Supplied data:
▼▼▼
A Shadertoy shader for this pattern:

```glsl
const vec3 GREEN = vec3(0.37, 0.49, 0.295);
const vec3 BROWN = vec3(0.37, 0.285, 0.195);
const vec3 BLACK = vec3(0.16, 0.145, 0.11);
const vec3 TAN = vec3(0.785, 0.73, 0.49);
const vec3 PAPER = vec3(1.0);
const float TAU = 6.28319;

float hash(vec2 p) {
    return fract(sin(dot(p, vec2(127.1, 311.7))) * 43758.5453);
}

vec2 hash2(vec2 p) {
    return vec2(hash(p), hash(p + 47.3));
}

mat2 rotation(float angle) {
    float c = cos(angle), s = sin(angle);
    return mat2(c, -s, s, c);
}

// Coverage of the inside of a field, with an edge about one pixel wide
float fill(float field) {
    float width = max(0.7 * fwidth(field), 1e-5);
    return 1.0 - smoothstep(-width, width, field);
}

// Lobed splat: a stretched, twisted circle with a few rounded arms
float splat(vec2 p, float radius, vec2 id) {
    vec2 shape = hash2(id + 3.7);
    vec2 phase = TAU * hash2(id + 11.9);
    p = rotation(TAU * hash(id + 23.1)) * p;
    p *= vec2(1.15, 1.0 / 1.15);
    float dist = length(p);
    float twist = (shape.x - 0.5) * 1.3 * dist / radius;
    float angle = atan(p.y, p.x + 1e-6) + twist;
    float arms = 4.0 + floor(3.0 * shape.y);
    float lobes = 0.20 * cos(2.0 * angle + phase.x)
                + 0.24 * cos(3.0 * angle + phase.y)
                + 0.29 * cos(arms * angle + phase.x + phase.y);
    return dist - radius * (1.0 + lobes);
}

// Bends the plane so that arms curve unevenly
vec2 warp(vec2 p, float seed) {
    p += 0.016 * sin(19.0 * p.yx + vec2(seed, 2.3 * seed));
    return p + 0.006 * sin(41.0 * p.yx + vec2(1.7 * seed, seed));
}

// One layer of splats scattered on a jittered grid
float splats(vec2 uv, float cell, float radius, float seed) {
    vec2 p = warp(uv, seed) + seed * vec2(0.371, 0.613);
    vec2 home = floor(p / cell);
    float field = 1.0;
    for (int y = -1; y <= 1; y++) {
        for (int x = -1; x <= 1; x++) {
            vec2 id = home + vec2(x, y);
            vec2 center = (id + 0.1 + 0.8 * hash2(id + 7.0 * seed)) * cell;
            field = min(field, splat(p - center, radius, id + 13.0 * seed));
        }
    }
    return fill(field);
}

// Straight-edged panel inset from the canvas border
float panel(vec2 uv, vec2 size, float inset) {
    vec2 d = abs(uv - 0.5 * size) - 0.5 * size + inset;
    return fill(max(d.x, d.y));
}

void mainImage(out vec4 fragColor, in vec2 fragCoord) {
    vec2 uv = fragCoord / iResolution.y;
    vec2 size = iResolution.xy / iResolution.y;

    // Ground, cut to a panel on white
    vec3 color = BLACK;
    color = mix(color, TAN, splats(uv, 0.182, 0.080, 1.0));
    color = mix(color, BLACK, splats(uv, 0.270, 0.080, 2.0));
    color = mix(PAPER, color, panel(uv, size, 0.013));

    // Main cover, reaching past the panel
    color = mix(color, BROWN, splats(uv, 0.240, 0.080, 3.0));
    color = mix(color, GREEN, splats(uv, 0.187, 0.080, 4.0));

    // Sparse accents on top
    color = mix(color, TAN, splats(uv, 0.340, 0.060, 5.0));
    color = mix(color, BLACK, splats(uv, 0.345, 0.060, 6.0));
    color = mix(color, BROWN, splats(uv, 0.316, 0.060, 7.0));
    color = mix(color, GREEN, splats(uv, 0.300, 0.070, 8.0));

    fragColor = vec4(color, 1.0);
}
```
▲▲▲
If a line in the entries contains the word "seed", copy that line out.

vec2 warp(vec2 p, float seed) {
    p += 0.016 * sin(19.0 * p.yx + vec2(seed, 2.3 * seed));
    return p + 0.006 * sin(41.0 * p.yx + vec2(1.7 * seed, seed));
float splats(vec2 uv, float cell, float radius, float seed) {
    vec2 p = warp(uv, seed) + seed * vec2(0.371, 0.613);
            vec2 center = (id + 0.1 + 0.8 * hash2(id + 7.0 * seed)) * cell;
            field = min(field, splat(p - center, radius, id + 13.0 * seed));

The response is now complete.